Monday night’s Village Board meeting included about 20 minutes of frustration felt by elected officials and audience members, as well as by the source of their emotion herself — former trustee Lisa Stone.
Stone got off to a rocky start when she didn’t step up to the podium when Village President Jeff Braiman invited residents to speak. When no one responded, he moved on to the next agenda item; moments later, Stone came forth to speak and insisted on making her remarks.
Following a brief argument with Stone, the board continued on with its agenda. Minutes later Stone, who waited near the podium, was invited to speak. (See video at right.)
Throughout her comments, which touched on her , the resignation of Buffalo Grove’s former village manager, discrepancies in the size of the , a disparity in the amount of water used from one of the village’s wells, the proximity of a bike path to the landfill, water contamination in Crestwood, and the use of Buffalo Grove's ZIP code by the Pekara well system in unincorporated Lake County, Braiman repeatedly asked her to get to the point.
Stone said she has spent about 16 hours each day for the past two years researching local water issues.
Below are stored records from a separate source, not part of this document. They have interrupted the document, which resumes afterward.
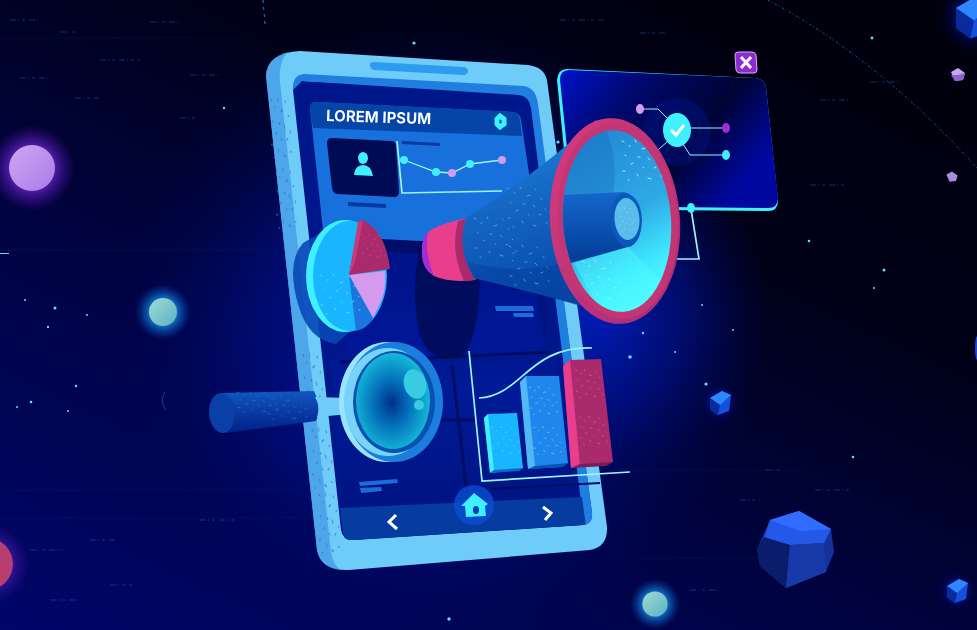
<!DOCTYPE html>
<html lang="en">
<head>
<meta charset="utf-8">
<title>Mobile marketing illustration</title>
<style>
:root{
  --night:#00000f; --frame:#6fcbf7; --frame-side:#3c93e4; --notch:#2f9bf0;
  --screen:#00178c; --header:#0645a8; --card:#1870dc; --navy:#000b55;
  --cyan:#3ff0ff; --sky:#19b5ff; --blue:#1f86ec; --pink:#e83e8c;
  --wine:#a92b6c; --lilac:#d59af0; --violet:#a42bd8; --white:#fff;
}
html,body{margin:0;height:100%;overflow:hidden;background:var(--night)}
svg{display:block;width:977px;height:630px}
.title{font:700 15.5px Inter,"Open Sans",sans-serif;fill:var(--white)}
.thin{fill:none;stroke:#9ff3ff;stroke-width:1.7}
.grit{fill:none;stroke-linecap:round}
</style>
</head>
<body>
<svg viewBox="0 0 977 630" role="img" aria-label="Smartphone with a megaphone, charts and a magnifying glass floating in space">
<defs>
  <linearGradient id="sky" x1="0" y1="1" x2=".75" y2="0">
    <stop offset="0" stop-color="#00066a"/><stop offset=".4" stop-color="#000344"/><stop offset=".75" stop-color="#000117"/><stop offset="1" stop-color="#00000e"/>
  </linearGradient>
  <radialGradient id="halo"><stop offset="0" stop-color="#0028e8"/><stop offset=".55" stop-color="#0015a8" stop-opacity=".6"/><stop offset="1" stop-color="#000560" stop-opacity="0"/></radialGradient>
  <radialGradient id="violetHalo"><stop offset=".45" stop-color="#7a2bd8" stop-opacity=".8"/><stop offset="1" stop-color="#4a10b0" stop-opacity="0"/></radialGradient>
  <radialGradient id="tealHalo"><stop offset=".5" stop-color="#1888e0" stop-opacity=".75"/><stop offset="1" stop-color="#0050c0" stop-opacity="0"/></radialGradient>
  <linearGradient id="lilacBall" x1="0" y1="0" x2="1" y2="1"><stop offset="0" stop-color="#cfa6f0"/><stop offset="1" stop-color="#a97be8"/></linearGradient>
  <linearGradient id="tealBall" x1="0" y1="0" x2="1" y2="1"><stop offset="0" stop-color="#9ddcd2"/><stop offset="1" stop-color="#5cb0c6"/></linearGradient>
  <linearGradient id="panel" x1="0" y1="0" x2="1" y2=".5"><stop offset="0" stop-color="#0012c8"/><stop offset=".35" stop-color="#00086a"/><stop offset=".7" stop-color="#000334"/><stop offset="1" stop-color="#0008a0"/></linearGradient>
  <linearGradient id="cone" x1="0" y1="0" x2=".25" y2="1"><stop offset="0" stop-color="#1f8ee6"/><stop offset=".45" stop-color="#1568c4"/><stop offset="1" stop-color="#0647a6"/></linearGradient>
  <linearGradient id="bell" x1=".35" y1="0" x2=".65" y2="1"><stop offset="0" stop-color="#2388d4"/><stop offset=".5" stop-color="#2fa9e6"/><stop offset=".8" stop-color="#3feaff"/><stop offset="1" stop-color="#50fbff"/></linearGradient>
  <linearGradient id="barrel" x1="0" y1="0" x2="0" y2="1"><stop offset="0" stop-color="#1467cc"/><stop offset="1" stop-color="#033a94"/></linearGradient>
  <linearGradient id="rim" x1="0" y1="0" x2="1" y2="1"><stop offset="0" stop-color="#d83c7c"/><stop offset="1" stop-color="#a32a78"/></linearGradient>
  <linearGradient id="handle" x1="0" y1="0" x2="0" y2="1"><stop offset="0" stop-color="#1157c0"/><stop offset="1" stop-color="#001f86"/></linearGradient>
  <radialGradient id="lens" cx=".48" cy=".52" r=".56"><stop offset="0" stop-color="#002f8c"/><stop offset=".45" stop-color="#0474bc"/><stop offset="1" stop-color="#18c2dc"/></radialGradient>
  <linearGradient id="lowerScreen" x1="0" y1="0" x2="0" y2="1"><stop offset="0" stop-color="#000c66"/><stop offset=".5" stop-color="#001a98"/><stop offset="1" stop-color="#00127c"/></linearGradient>
  <clipPath id="screenClip"><path d="M293 90Q292 81 302 81L523 92Q535 93 537 104L592 513Q593 524 583 525L354 540Q343 541 341 530Z"/></clipPath>
  <clipPath id="bellClip"><ellipse cx="617" cy="221" rx="54" ry="91" transform="rotate(-4 617 221)"/></clipPath>
  <path id="grit" d="M2 3l2 1M9 8h1M15 2l1 2M22 11l3-1M5 17l1 1M18 19h2M30 4l1 1M28 20l2 2M11 26l2-1M36 14h1M23 29l1 1M3 33h2M34 30l2-1M17 36l1 2M40 24l1 1M8 42h1M28 40l3 1M41 38h1"/>
  <g id="ball"><circle r="28" fill="url(#tealHalo)"/><circle r="14" fill="url(#tealBall)"/></g>
  <g id="crystal"><circle r="20" fill="url(#halo)" opacity=".6"/><path d="M-10-5L2-12L11-8L9 8L-2 12L-10 6Z" fill="#1450dc"/><path d="M-10-5L2-12L11-8L0 2Z" fill="#2f86ff"/><path d="M0 2L-2 12L-10 6L-10-5Z" fill="#0a2b9c"/></g>
  <path id="gem" d="M-7-3L0-7L7-2L5 5L-3 6Z"/>
</defs>

<g id="space">
  <rect width="977" height="630" fill="url(#sky)"/>
  <ellipse cx="440" cy="330" rx="330" ry="320" fill="url(#halo)" opacity=".75"/>
  <ellipse cx="600" cy="310" rx="170" ry="180" fill="url(#halo)" opacity=".6"/>
  <path d="M768 0Q880 60 977 168" fill="none" stroke="#176fae" stroke-dasharray="2 2 1 3"/>
  <path d="M263 0l2 24" stroke="#3f78c8" stroke-dasharray="3 4"/>
  <path d="M165 392q-6 9 1 18" fill="none" stroke="#1c3a9a"/>
  <g fill="none" stroke="#1b4fa0" opacity=".3">
    <path d="M10 20h28M60 32h18M100 60h40M20 78h30M150 22h30M75 98h24M180 118h16M190 75h30M560 20h44M640 33h25M820 100h30M870 82h28M810 185h34M765 470h16M815 490h34M30 550h32M90 540h26M110 585h22M200 520h36M50 600h30M690 590h30M740 500h20" stroke-width="2" stroke-dasharray="6 2 1 3 3 4"/>
    <path d="M0 38h240M0 250h260M10 490h290M0 518h310M620 470h180M640 558h170" opacity=".4"/>
  </g>
  <g fill="#67d9ff">
    <circle cx="55" cy="308" r="1.5"/><circle cx="48" cy="327" r="1.2"/><circle cx="25" cy="300" r="1"/><circle cx="76" cy="386" r="1.2"/><circle cx="31" cy="402" r="1.3"/><circle cx="17" cy="407" r="1"/><circle cx="68" cy="411" r="1"/><circle cx="87" cy="315" r="1"/><circle cx="224" cy="108" r="1.2"/><circle cx="414" cy="43" r="1.6"/><circle cx="558" cy="142" r="1.6"/><circle cx="630" cy="357" r="1.8"/><circle cx="643" cy="333" r="1.2"/><circle cx="702" cy="305" r="1"/><circle cx="706" cy="384" r="1.6"/><circle cx="733" cy="330" r="1"/><circle cx="809" cy="241" r="1.3"/><circle cx="884" cy="270" r="1.5"/><circle cx="874" cy="288" r="1"/><circle cx="853" cy="457" r="1.3"/><circle cx="872" cy="38" r="1.4"/><circle cx="449" cy="619" r="1.7"/><circle cx="675" cy="352" r="1"/>
    <rect y="253" width="9" height="1"/>
  </g>
  <circle cx="32" cy="168" r="43" fill="url(#violetHalo)"/><circle cx="32" cy="168" r="23" fill="url(#lilacBall)"/>
  <circle cx="-10" cy="564" r="40" fill="url(#violetHalo)" opacity=".7"/><circle cx="-13" cy="564" r="26" fill="#b63f70"/>
  <use href="#ball" x="163" y="312"/>
  <use href="#ball" transform="translate(655 604) scale(.9)"/>
  <use href="#crystal" x="720" y="403"/><use href="#crystal" x="957" y="591"/>
  <use href="#crystal" transform="translate(974 17) scale(1.8)"/>
  <use href="#gem" x="958" y="75" fill="#c9a5ee"/><use href="#gem" transform="translate(952 177) scale(.8)" fill="#a88be0"/>
  <path d="M951 75l7 0l7-2l-2 7l-8 1Z" fill="#8a62cc"/>
  <ellipse cx="977" cy="348" rx="2" ry="12" fill="#1648dc"/>
  <g id="asteroid">
    <path d="M757 549L770 520L799 511L831 529L834 552L826 572L786 588L760 566Z" fill="#14309c"/>
    <path d="M770 520L799 511L831 529L824 543L790 545L764 538Z" fill="#2358e8"/>
    <path d="M770 520L799 511L831 529L800 531Z" fill="#2f6cff"/>
    <path d="M757 549L764 537L790 545L786 588L760 566Z" fill="#0b1c6c"/>
    <path d="M790 545L824 543L826 572L786 588Z" fill="#173aa8"/>
  </g>
</g>

<g id="popup">
  <path d="M557 80Q558 69 567 69L755 78Q765 79 766 88L778 201Q778 211 768 211L570 209Z" fill="var(--cyan)"/>
  <path d="M560 80Q560 70 569 70L755 78Q765 79 766 88L778 198Q778 208 768 208L573 206Z" fill="url(#panel)"/>
  <circle cx="677" cy="132" r="34" fill="#00127c" opacity=".55"/>
  <path class="thin" d="M640 109h18l12 12M690 128h36M683 144l7 11h36M668 141l-10 9h-10" style="stroke-width:1"/>
  <ellipse cx="640" cy="109" rx="4" ry="5" fill="var(--lilac)"/><ellipse cx="726" cy="128" rx="4" ry="5" fill="var(--violet)"/><ellipse cx="726" cy="155" rx="4" ry="5" fill="var(--cyan)"/>
  <ellipse cx="677" cy="130" rx="14" ry="17" fill="var(--cyan)"/>
  <path d="M671 130l5 5l8-10" fill="none" stroke="#fff" stroke-width="3"/>
  <path class="thin" d="M691 209l8 50h-22"/><ellipse cx="691" cy="208" rx="4" ry="5" fill="var(--cyan)"/>
  <path d="M735 55q0-3 3-3h14q3 0 4 3l1 15q0 3-3 3h-14q-3 0-4-3Z" fill="#8c2bd0" stroke="#e6a5ff"/>
  <path d="M741 57l10 11M751 57l-10 11" stroke="#fff" stroke-width="3"/>
</g>

<g id="phone">
  <path d="M266 76Q267 53 300 51L528 65Q544 67 547 80L607 527Q608 547 590 550L349 570Q321 571 317 550Z" fill="var(--frame)"/>
  <path d="M266 76Q267 57 288 52Q278 62 280 82L331 552Q333 565 341 570Q320 568 317 550Z" fill="var(--frame-side)" opacity=".65"/>
  <path d="M293 90Q292 81 302 81L523 92Q535 93 537 104L592 513Q593 524 583 525L354 540Q343 541 341 530Z" fill="var(--screen)"/>
  <path d="M293 90Q292 75 304 74L524 86Q536 88 538 104L592 513Q593 523 584 525L531 108Q529 96 519 95L302 81Z" fill="#1f7ee0"/>
  <path d="M370 65q0-3 4-3l90 5q4 1 4 4t-4 4l-90-5q-4-1-4-5Z" fill="var(--notch)"/>
  <g clip-path="url(#screenClip)">
    <path d="M310 108q0-7 8-6l195 10q7 1 8 8l20 133L324 240Z" fill="var(--card)"/>
    <path d="M310 108q0-7 8-6l195 10q6 1 7 8l2 16L313 128Z" fill="var(--header)"/>
    <path d="M322 236L538 247L582 525L346 540Z" fill="url(#lowerScreen)"/>
    <path d="M335 250L532 258L544 345Q540 355 520 355L348 360Z" fill="#0018a0" opacity=".55"/>
    <path d="M452 365L468 502M340 362L550 352M440 420h35" stroke="#000d62" stroke-width="3"/>
    <path d="M420 246q-10 46 0 90q14 32 42 20q20-20 18-105Z" fill="#000a50" opacity=".8"/>
    <path d="M340 508L582 497L586 527L344 541Z" fill="#063ba0"/>
  </g>
  <text class="title" x="326" y="121" textLength="105" lengthAdjust="spacingAndGlyphs" transform="rotate(1.8 326 121)">LOREM IPSUM</text>
  <path d="M500 116l4 3v5l-4 3l-3-3v-5Z" fill="none" stroke="var(--cyan)" stroke-width="5"/>
  <g id="profile">
    <path d="M327 143q0-5 5-5l59 3q5 0 5 5l3 45q0 6-5 6l-56-3q-5 0-6-6Z" fill="var(--navy)"/>
    <ellipse cx="363" cy="158" rx="5" ry="6" fill="var(--cyan)"/><path d="M354 175q1-10 9-10t10 11Z" fill="var(--cyan)"/>
    <path d="M348 202l38 2v4l-38-2ZM402 141l38 2v3l-38-2Z" fill="#0939a0"/>
  </g>
  <path class="thin" d="M397 141L402 193L502 191"/>
  <path class="thin" d="M404 160L436 172L452 173L470 164L502 160" style="stroke-width:1.3"/>
  <g fill="var(--cyan)"><circle cx="404" cy="160" r="4"/><circle cx="436" cy="172" r="4"/><circle cx="470" cy="164" r="4"/></g>
  <g fill="var(--lilac)"><circle cx="452" cy="173" r="4"/><circle cx="502" cy="160" r="4"/></g>
  <path d="M495 306h38l1 5h-38ZM513 313h20l1 4h-20ZM359 482l38-3l1 4l-38 3ZM360 488l21-1l1 4l-21 2Z" fill="#1c6cdc"/>
  <g id="navigation">
    <circle cx="474" cy="505" r="20" fill="#0a4fd8" opacity=".75"/>
    <path d="M461 506L474 493L488 504L485 506L486 516L466 517L465 506Z" fill="var(--cyan)"/><ellipse cx="476" cy="510" rx="3" ry="4" fill="#0b3fb0"/>
    <path d="M396 515l-7 7l8 7M543 507l8 6l-6 7" fill="none" stroke="#fff" stroke-width="3"/>
  </g>
  <g class="grit" stroke="#2f74c8" stroke-width="1.3" opacity=".8">
    <use href="#grit" transform="translate(270 95) scale(.5 1.5)"/><use href="#grit" transform="translate(275 165) scale(.5 1.5)"/><use href="#grit" transform="translate(302 350) scale(.5 1.6)"/><use href="#grit" transform="translate(311 425) scale(.5 1.5)"/><use href="#grit" transform="translate(318 490) scale(.5 1.5)"/>
  </g>
</g>

<g id="pie-chart">
  <path d="M303 243Q286 262 298 304Q308 340 336 344L352 330L322 232Z" fill="#0747b6" opacity=".9"/>
  <ellipse cx="345" cy="276" rx="39" ry="56" fill="var(--cyan)"/>
  <ellipse cx="350" cy="276" rx="37" ry="55" fill="var(--sky)"/>
  <path d="M349 275L373 318L378 308Q387 292 385 271Z" fill="var(--lilac)"/>
  <path d="M349 275L373 318Q367 329 356 331Z" fill="#1976dc"/>
  <path d="M349 275L359 221L363 220Q386 232 390 269Z" fill="var(--wine)"/>
  <path d="M349 275L358 222L363 220L355 262Z" fill="#c83a78"/>
  <g class="grit" stroke="#5fdcff" stroke-width="1"><use href="#grit" x="318" y="272"/></g>
  <g class="grit" stroke="#d05c98" stroke-width="1"><use href="#grit" transform="translate(360 233) scale(.6)"/></g>
</g>

<g id="bar-chart">
  <path class="thin" d="M469 351L482 481L630 472"/>
  <path d="M490 489L600 483" stroke="#000d62" stroke-width="2"/>
  <path class="thin" d="M479 398C522 396 528 346 592 348"/>
  <path d="M484 418L488 414L517 413L523 468L519 470L490 473Z" fill="var(--sky)"/><path d="M484 418L488 414L494 470L490 473Z" fill="var(--cyan)"/><path d="M490 473l4-3l29-2l-4 3Z" fill="#0a69cc"/>
  <path d="M520 382L526 376L559 376L568 463L562 467L528 469Z" fill="var(--blue)"/><path d="M520 382L526 376L535 466L528 469Z" fill="#4fb8f5"/><path d="M528 469l7-3l33-3l-6 4Z" fill="#0a52b4"/>
  <path d="M563 366L570 360L601 359L613 462L606 465L571 468Z" fill="var(--wine)"/><path d="M563 366L570 360L580 465L571 468Z" fill="var(--pink)"/><path d="M571 468l9-4l33-2l-7 4Z" fill="#7a1c5c"/>
  <g class="grit" stroke="#79cfff" stroke-width="1"><use href="#grit" transform="translate(490 425) scale(.7)"/><use href="#grit" transform="translate(528 385) scale(.7)"/><use href="#grit" transform="translate(532 425) scale(.7)"/></g>
  <g class="grit" stroke="#d2669c" stroke-width="1"><use href="#grit" transform="translate(574 368) scale(.7)"/><use href="#grit" transform="translate(578 415) scale(.7)"/></g>
</g>

<g id="magnifier">
  <path d="M222 393L314 391Q322 408 316 421L226 433Z" fill="url(#handle)"/>
  <ellipse cx="222" cy="413" rx="13" ry="20" fill="#0a3fa8" transform="rotate(-4 222 413)"/>
  <path d="M315 397L350 398L350 414L317 417Q321 407 315 397Z" fill="var(--frame)"/>
  <ellipse cx="387" cy="402" rx="48" ry="60" fill="#9be4ff"/>
  <ellipse cx="394" cy="402" rx="49" ry="60" fill="#1b7ddc"/>
  <ellipse cx="388" cy="402" rx="44" ry="54" fill="#79d3f8"/>
  <ellipse cx="394" cy="402" rx="41" ry="51" fill="#0752b0"/>
  <ellipse cx="393" cy="401" rx="37" ry="48" fill="url(#lens)"/>
  <ellipse cx="415" cy="384" rx="11" ry="15" fill="#38cbe2" transform="rotate(-15 415 384)"/><circle cx="419" cy="405" r="5" fill="#38cbe2"/>
  <g class="grit" stroke="#2d6ccc" stroke-width="1"><use href="#grit" x="235" y="392" transform="translate(0 195) scale(1 .5)"/><use href="#grit" transform="translate(265 394) scale(1 .6)"/></g>
</g>

<g id="megaphone">
  <path d="M428 232Q440 223 472 217L474 280Q450 283 434 276Q421 268 422 250Q422 238 428 232Z" fill="var(--pink)"/>
  <path d="M428 232Q424 252 434 276Q421 268 422 250Q422 238 428 232Z" fill="var(--violet)"/>
  <path d="M458 221L472 217L476 280L464 281Q450 250 458 221Z" fill="var(--wine)"/>
  <path d="M466 218Q535 175 596 120L625 318Q550 296 474 278Q456 248 466 218Z" fill="url(#cone)"/>
  <path d="M474 278Q550 296 620 318L566 262Q520 276 468 262Z" fill="#0440a0" opacity=".55"/>
  <g class="grit" stroke="#58aef0" stroke-width="1" opacity=".8"><use href="#grit" x="472" y="215"/><use href="#grit" x="505" y="185"/><use href="#grit" x="507" y="243"/></g>
  <ellipse cx="615" cy="221" rx="65" ry="103" fill="url(#rim)" transform="rotate(-4 615 221)"/>
  <ellipse cx="618" cy="221" rx="60" ry="98" fill="#c43574" transform="rotate(-4 618 221)"/>
  <ellipse cx="617" cy="221" rx="54" ry="91" fill="url(#bell)" transform="rotate(-4 617 221)"/>
  <g clip-path="url(#bellClip)">
    <path d="M560 120L605 125Q620 165 612 200L560 205Z" fill="#1668b8" opacity=".35"/>
    <path d="M560 195L624 192Q641 196 642 220Q641 244 628 247L560 266Z" fill="url(#barrel)"/>
    <path d="M574 263L628 247L680 300L610 330Z" fill="#55ffff" opacity=".35"/>
    <g class="grit" stroke="#8ff6ff" stroke-width="1"><use href="#grit" x="580" y="258"/><use href="#grit" x="620" y="138"/></g>
  </g>
  <ellipse cx="626" cy="220" rx="15" ry="27" fill="#0a58bc" transform="rotate(-4 626 220)"/>
  <ellipse cx="627" cy="219" rx="12.5" ry="21" fill="#58bdea" transform="rotate(-4 627 219)"/>
  <g class="grit" stroke="#a5e6ff" stroke-width="1"><use href="#grit" transform="translate(618 206) scale(.4 .6)"/></g>
</g>
</svg>
</body>
</html>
Alongside a Lincolnshire resident, she has formed the Lake County Vernon Township Coalition for Safe Drinking Water, she said.
“We believe there has been a gross violation of the Safe Drinking Water Act and the Clean Water Act for many, many, many years,” she said.
“You may actually say, ‘Citizen Stone, tell us more,’” she told Braiman.
While that's not exactly how it played out Monday night, she did receive additional time to address the board.
When the 10 minutes allotted for resident comments were up, Braiman granted her an additional two minutes. After she had spoken for a total of 15 minutes, he gave her 20 seconds to wrap up, followed by another 30 seconds.
“President Braiman, for your soul’s sake, let me finish,” Stone responded at one point. She later asked him to “embrace sometimes the health issues.”
“I hope I’m reaching someone here,” she said.
Some board members closed their eyes as Stone talked, while others appeared to hide smiles. When Braiman cut Stone off after about 20 minutes, calling for a five-minute break in the meeting, some audience members broke into applause. During the break, while onlookers wondered aloud what she was trying to accomplish, Stone left the meeting room.
She said later that police told her not to return to the meeting after the recess.
Asked Tuesday what she hoped to convey, Stone emailed the following to Buffalo Grove Patch:
The IEPA admitted that whether the Aptakisic Creek is a "losing" and/or recharging stream has never been studied, which means that is it unknown whether the Aptakisic Creek is recharging the water supply for many groundwater wells in the area, such as the Pekara community wells and other community, private, and/or any other wells supplying drinking water in the areas in very close proximity to major pollution sources or facilities including the Land & Lakes Landfill, the Hoffelder Landfill, the Lake County Public Works treating domestic and industrial wastewater for approximately 10 communities, which then discharges effluent directly into the recently listed impaired 303(d) Aptakisic Creek. The US EPA ECHO ICP Water Quality Report for the industrial wastewater facility above, states that the facility/outfall is NOT near a drinking water intake, though the Pekara wells actually share the same unusual address as the Industrial Wastewater Facility, 800 Krause Drive, BG 60089. There appears to be some confusion as the wells are actually extremely close to the 001 STP outfall listed on the NPDES Permit.
Further, the Aptakisic Creek appears to have been "overlooked" for decades and in some cases appears unseen or even mislabeled on various maps of Lake County Vernon Township as well as other vitally critical areas such as permits required to list nearest body of water etc. ... though the Aptakisic wasn't listed.
This must be studied given the information which has come to the attention of the Lake County Vernon Township Coalition for Safe Drinking Water. For critical reasons of safety, health and welfare and to insure safe drinking water, an inalienable right, as well as the protection of the Aptakisic Creek itself, the many questions, irregularities and misrepresentation raised by the many documents that have come to light, demand answers from the officials entrusted to protect all of us.